Not long, in dog years, after the onset of mass production, a small, mysterious box came upon the scene, as if overnight across the world each desk was cleared of typewriters and calculators and, do you even remember or know what this next thing is?, slide rules, to be replaced by this white box, keyboard, and television screen, with a white, plastic mouse forever attached to the whole thing by its tail.  You have probably guessed the nature of this mysterious machine by now, that’s right, the tetris/solitaire game box, the fabulous work saver (saving you from doing any work by occupying your time with these two unwinnable games) that, oh, by the way, comes also loaded with glitched, work-related software.  Whereas early potentates would have had us believe that the computer was going to revolutionize the workplace, we moderns have now come to understand that the thing taken in total has added about as much to overall efficiency and dependability as the digital watch did when it replaced the wind-up.  How many people know or remember how long it took to connect on the telephone with some business associate using human operators years ago?  It was infinitely faster, and even the most loathsomely insolent operator from back in the middle ages of corporate America was an angel of diplomacy when compared to the maddening digital voice that steps you through the press-number menus of the present telecom matrix.  It would be better for them to simply leave the message: “If you know your party’s extension, please enter it now.  If not, you’d best hang up now and wait for them to call you because you haven’t a snowball’s chance in hell of winding your way through the labyrinth this message is about to lead you into.”  So, as a historical, industrial footnote, computers came along and altered pretty much nothing, unless you consider doing everything faster, and by “everything” I, nor anyone else, has the slightest clue what is meant, but if you consider getting that stuff done faster an improvement, then so be it.  You’re probably the one who knows your party’s extension.  Please press it now and get the hell out of this book.  The rest of us must get on with real life.

Now, let it be noted at this transitional phase of labor, the robots are coming.  They are, in fact, here, and that has put a serious dent on labor in the Western world.  Many otherwise qualified steel workers and header card staplers have found it necessary to learn phrases such as “Welcome to WalMart” and “Would you like fries with that?” in order to keep their cable t.v. on. Did the supervisors go away?  Not really.  They yell at the IT department and the maintenance people and sometimes at the robots. As long as the bosses don’t want to mingle with anything like the masses, dancing up there at Prince Prospero’s masqued ball, there will be a need for that severely depressed, underappreciated position filler, the supervisor.

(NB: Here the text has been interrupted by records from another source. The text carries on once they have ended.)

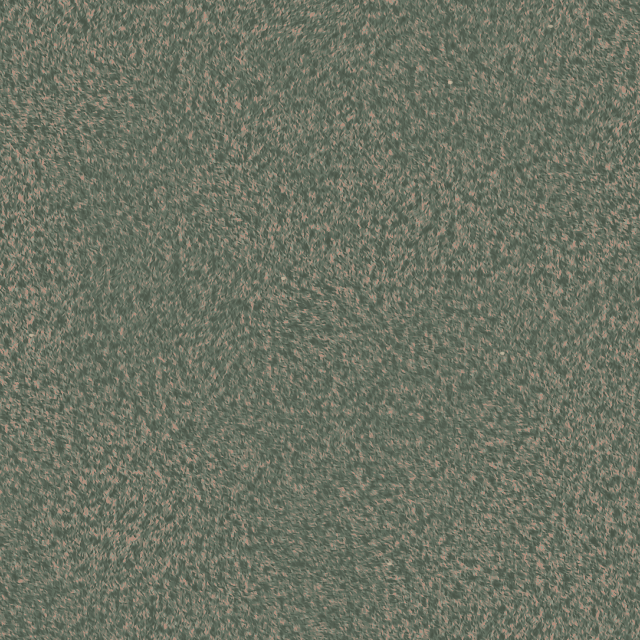
Write a WebGL 2 fragment shader that draws this texture.

```glsl
#version 300 es
precision highp float;
// Grey-green terry pile: small tufts, hair-thin fibres, warm glints and a few lint crumbs.

uniform vec2 u_resolution;
out vec4 fragColor;

// Pile colours, from the gaps up to the fibre tips
const vec3 SHADOW = vec3(0.29, 0.33, 0.28);
const vec3 MOSS   = vec3(0.33, 0.37, 0.32);
const vec3 SAGE   = vec3(0.39, 0.44, 0.38);
const vec3 MIST   = vec3(0.48, 0.51, 0.45);
const vec3 PALE   = vec3(0.58, 0.60, 0.53);
const vec3 TAN    = vec3(0.48, 0.47, 0.41);
const vec3 SAND   = vec3(0.58, 0.54, 0.47);
const vec3 PINK   = vec3(0.70, 0.56, 0.49);
const vec3 LINT   = vec3(0.80, 0.74, 0.64);

// Cells across the canvas, and dab length and width in cells
const float TUFT_CELLS  = 84.0;
const float FIBRE_CELLS = 195.0;
const float GLINT_CELLS = 230.0;
const vec2 TUFT_SHAPE  = vec2(0.52, 0.34);
const vec2 FIBRE_SHAPE = vec2(0.80, 0.23);
const vec2 GLINT_SHAPE = vec2(0.65, 0.28);

const float TUFT_GAIN  = 0.60;
const float FIBRE_GAIN = 0.78;
const float GAP_CALM   = 0.30;   // how much the fibres fade inside the gaps
const float PATCH_CELLS = 4.5;
const float PATCH_LIFT  = 0.45;
const float LEAN = 1.75;         // mean pile direction in radians
const float LEAN_SWING = 2.4;    // slow drift of the direction
const float LEAN_JITTER = 1.5;   // spread from dab to dab
const float LINT_CELLS = 12.0;
const float LINT_RADIUS = 0.0042;

float hash(vec2 p) {
    vec3 q = fract(p.xyx * 0.1031);
    q += dot(q, q.yzx + 33.33);
    return fract((q.x + q.y) * q.z);
}

vec3 hash3(vec3 p) {
    p = fract(p * vec3(0.1031, 0.1030, 0.0973));
    p += dot(p, p.yxz + 33.33);
    return fract((p.xxy + p.yxx) * p.zyx);
}

float valueNoise(vec2 p) {
    vec2 i = floor(p), f = fract(p);
    f = f * f * (3.0 - 2.0 * f);
    float low  = mix(hash(i), hash(i + vec2(1, 0)), f.x);
    float high = mix(hash(i + vec2(0, 1)), hash(i + vec2(1, 1)), f.x);
    return mix(low, high, f.y);
}

float fbm(vec2 p) {
    return 0.55 * valueNoise(p) + 0.29 * valueNoise(p * 2.1 + 17.3)
         + 0.16 * valueNoise(p * 4.3 + 41.7);
}

// Sum of light and dark oriented dabs, scaled to about unit deviation
float dabs(vec2 p, vec2 shape, float angle, float seed) {
    vec2 cell = floor(p);
    float sum = 0.0;
    for (int y = -1; y <= 1; y++)
    for (int x = -1; x <= 1; x++)
    for (int k = 0; k < 2; k++) {
        vec2 id = cell + vec2(x, y);
        vec3 rnd = hash3(vec3(id, seed + float(k) * 7.0));
        float turn = hash(id + seed * 3.7 + float(k) * 19.0) - 0.5;
        vec2 d = p - id - mix(vec2(0.06), vec2(0.94), rnd.xy);
        float a = angle + LEAN_JITTER * turn;
        vec2 axis = vec2(cos(a), sin(a));
        vec2 local = vec2(dot(d, axis), dot(d, vec2(-axis.y, axis.x)));
        local.y += 0.25 * local.x * local.x * sign(turn);   // curl
        local /= shape;
        // Alternate signs within a cell keep the broad tone even
        float amp = (0.15 + 0.85 * rnd.z) * (k == 0 ? 1.0 : -1.0);
        float window = max(0.0, 1.0 - dot(d, d));
        sum += amp * window * exp(-dot(local, local));
    }
    return sum * 1.25 / sqrt(shape.x * shape.y);
}

float ramp(float from, float to, float x) {
    return clamp((x - from) / (to - from), 0.0, 1.0);
}

vec3 pileColour(float tone, float warmth) {
    vec3 cool = mix(SHADOW, MOSS, ramp(-2.2, -1.0, tone));
    cool = mix(cool, SAGE, ramp(-1.0, -0.15, tone));
    cool = mix(cool, MIST, ramp(-0.15, 0.8, tone));
    cool = mix(cool, PALE, ramp(0.8, 2.4, tone));
    vec3 warm = mix(TAN, SAND, ramp(0.6, 1.15, tone));
    warm = mix(warm, PINK, ramp(1.25, 2.3, tone));
    return mix(cool, warm, warmth * smoothstep(-0.15, 0.4, tone));
}

// Coverage of rare, soft-edged crumbs
float lint(vec2 uv) {
    vec2 id = floor(uv * LINT_CELLS);
    vec3 rnd = hash3(vec3(id, 91.0));
    vec2 d = uv - (id + 0.2 + 0.6 * rnd.xy) / LINT_CELLS;
    float r = length(d * vec2(0.8, 1.2));
    return step(0.965, rnd.z) * (1.0 - smoothstep(0.4, 1.0, r / LINT_RADIUS));
}

void main() {
    vec2 uv = gl_FragCoord.xy / u_resolution.y;

    // Brushed areas shift in direction, contrast and brightness
    float angle = LEAN + LEAN_SWING * (fbm(uv * 6.0 + 5.0) - 0.5);
    float brushed = fbm(uv * PATCH_CELLS + 23.0);
    float contrast = mix(0.82, 1.18, smoothstep(0.25, 0.75, brushed));

    float tuft  = dabs(uv * TUFT_CELLS, TUFT_SHAPE, angle, 3.0);
    float fibre = dabs(uv * FIBRE_CELLS, FIBRE_SHAPE, angle + 0.2, 29.0);
    float glint = dabs(uv * GLINT_CELLS, GLINT_SHAPE, angle - 0.3, 57.0);

    fibre *= 1.0 + GAP_CALM * clamp(tuft, -1.5, 1.0);
    float tone = contrast * (TUFT_GAIN * tuft + FIBRE_GAIN * fibre)
               + PATCH_LIFT * (brushed - 0.5);
    vec3 colour = pileColour(tone, smoothstep(-0.9, 0.0, glint));
    fragColor = vec4(mix(colour, LINT, 0.8 * lint(uv)), 1.0);
}
```
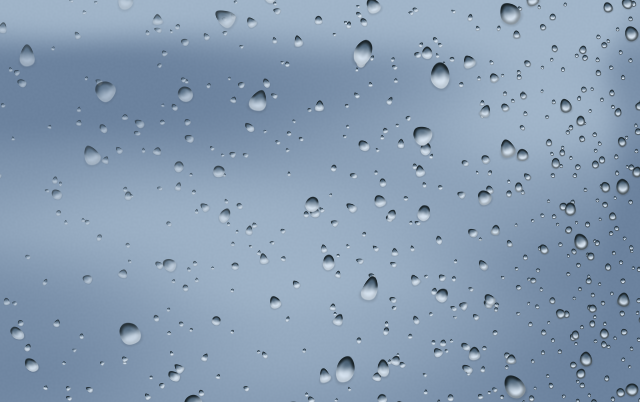
This texture is drawn by a WebGL 2 fragment shader. Its source:

```glsl
#version 300 es
precision highp float;
// Rain drops scattered over a window pane in front of a blurred blue-grey sky.
uniform vec2 u_resolution;
out vec4 fragColor;

vec3 hash3(vec2 p) {
  vec3 q = fract(p.xyx * vec3(0.1031, 0.1030, 0.0973));
  q += dot(q, q.yxz + 33.33);
  return fract((q.xxy + q.yzz) * q.zyx);
}

float gradientNoise(vec2 p) {
  vec2 i = floor(p), f = fract(p);
  vec2 u = f * f * f * (f * (f * 6.0 - 15.0) + 10.0);
  vec4 corner;
  for (int k = 0; k < 4; k++) {
    vec2 o = vec2(k & 1, k >> 1);
    float a = 6.2832 * hash3(i + o + 71.0).x;
    corner[k] = dot(vec2(cos(a), sin(a)), f - o);
  }
  return mix(mix(corner.x, corner.y, u.x), mix(corner.z, corner.w, u.x), u.y);
}

mat2 rotation(float a) {
  return mat2(cos(a), sin(a), -sin(a), cos(a));
}

float blob(vec2 p, vec2 centre, vec2 size) {
  vec2 d = (p - centre) / size;
  return exp(-dot(d, d));
}

// Out-of-focus cloud bands; p runs from 0 to 1 on both axes.
vec3 sky(vec2 p) {
  p += 0.04 * vec2(gradientNoise(p * 3.0), gradientNoise(p * 3.0 + 19.0));
  float light = 0.50 + 0.10 * gradientNoise(p * vec2(2.0, 6.0) + 4.0);
  light += 0.40 * smoothstep(0.82, 0.98, p.y);
  light += 0.42 * blob(p, vec2(0.85, 0.78), vec2(0.17, 0.26));
  light += 0.34 * blob(p, vec2(0.50, 0.33), vec2(0.32, 0.26));
  light += 0.16 * blob(p, vec2(0.15, 0.43), vec2(0.25, 0.12));
  light -= 0.45 * blob(p, vec2(0.08, 0.77), vec2(0.38, 0.13));
  light -= 0.20 * blob(p, vec2(0.94, 0.42), vec2(0.24, 0.16));
  light -= 0.38 * blob(p, vec2(1.00, 0.05), vec2(0.25, 0.28));
  light -= 0.20 * blob(p, vec2(0.00, 0.08), vec2(0.25, 0.28));
  light -= 0.25 * smoothstep(0.93, 1.0, p.x);
  return mix(vec3(0.42, 0.51, 0.62), vec3(0.63, 0.71, 0.79), smoothstep(0.14, 0.96, light));
}

// One layer of drops, at most one per cell of a turned grid.
vec3 addDrops(vec3 colour, vec2 p, float cell, float chance, float fineness, float seed) {
  mat2 turn = rotation(0.5 + seed * 1.3);
  vec2 g = turn * p / cell + seed * 37.0;
  vec2 id = floor(g);
  vec3 place = hash3(id + seed * 17.0);
  vec3 form = hash3(id + seed * 53.0 + 200.0);
  vec2 offset = (fract(g) - 0.5 - (place.xy - 0.5) * 0.5) * cell * turn;
  vec2 centre = (p - offset) * vec2(u_resolution.y / u_resolution.x, 1.0);

  // Fine drops crowd the right side, and the left is sparser.
  float right = smoothstep(0.68, 0.92, centre.x);
  chance *= mix(0.6, 1.0, smoothstep(0.05, 0.42, centre.x));
  chance *= mix(1.0, mix(0.3, 2.6, fineness), right);
  if (place.z > chance) return colour;

  // Mostly leaning to the upper left, stretched, narrower at the top.
  float radius = cell * mix(0.095, 0.145, form.x);
  float freedom = 1.0 - 0.6 * right;
  vec2 q = rotation(mix(-1.3, 0.5, form.y) * freedom) * offset / radius;
  float stretch = mix(1.0, 1.65, form.z * freedom);
  q *= vec2(sqrt(stretch), 1.0 / sqrt(stretch));
  q.x *= 1.0 + mix(0.0, 0.45, fract(form.z * 7.0)) * q.y * freedom;
  float reach = length(q) + 0.13 * gradientNoise(q * 0.8 + id * 3.7);
  float soft = max(1.2 / u_resolution.y, 0.0026) / radius;
  float cover = 1.0 - smoothstep(1.0 - soft * 0.6, 1.0 + soft * 0.6, reach);

  // Inverted view inside: dark ground above, bright sky below.
  float strength = 0.60 + 0.5 * smoothstep(0.15, 0.65, centre.x);
  strength = min(1.0, strength + 0.4 * smoothstep(0.4, 0.0, centre.y));
  float height = mix(q.y, offset.y / radius, 0.5) + 0.2 * gradientNoise(q * 1.4 + id);
  vec3 inside = mix(vec3(0.83, 0.88, 0.93), vec3(0.30, 0.39, 0.47), smoothstep(-0.55, 0.6, height));
  float rim = smoothstep(0.5, 0.92, reach);
  float crown = rim * smoothstep(-0.1, 0.6, height);
  inside = mix(inside, vec3(0.10, 0.14, 0.16), max(crown, rim * (0.12 + 0.58 * right)));

  // Faint shade on the glass just under the drop.
  float shade = smoothstep(1.35, 0.95, reach) * smoothstep(0.3, -0.8, height);
  colour *= 1.0 - 0.12 * shade * strength;
  return mix(colour, mix(colour, inside, strength), cover);
}

void main() {
  vec2 p = gl_FragCoord.xy / u_resolution.y;
  vec3 colour = sky(gl_FragCoord.xy / u_resolution);
  for (int i = 0; i < 5; i++) {
    float layer = float(4 - i);
    float cell = 0.19 * pow(0.67, layer);
    float chance = mix(0.56, 0.20, layer / 4.0);
    colour = addDrops(colour, p, cell, chance, layer / 4.0, layer + 1.0);
  }
  colour += 0.010 * gradientNoise(p * 160.0);
  fragColor = vec4(colour, 1.0);
}
```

And so history moved forward on the backs of slaves for many thousands of years, and more briefly in recent times, on the backs of what is generally referred to as hard-working laborers, union or non, sort of living those small lives of quiet desperation, easing into dementia like a million Willie Lomans, doing the nine to five work week with loyalty to family and firm and little expectation of recommendation, advancement, or a raise, seeking nothing, really, other than a two week vacation each year, a kiss goodnight from a loving child, a hot dinner, soft bed, and the speedy and excruciating death of their goddamn boss.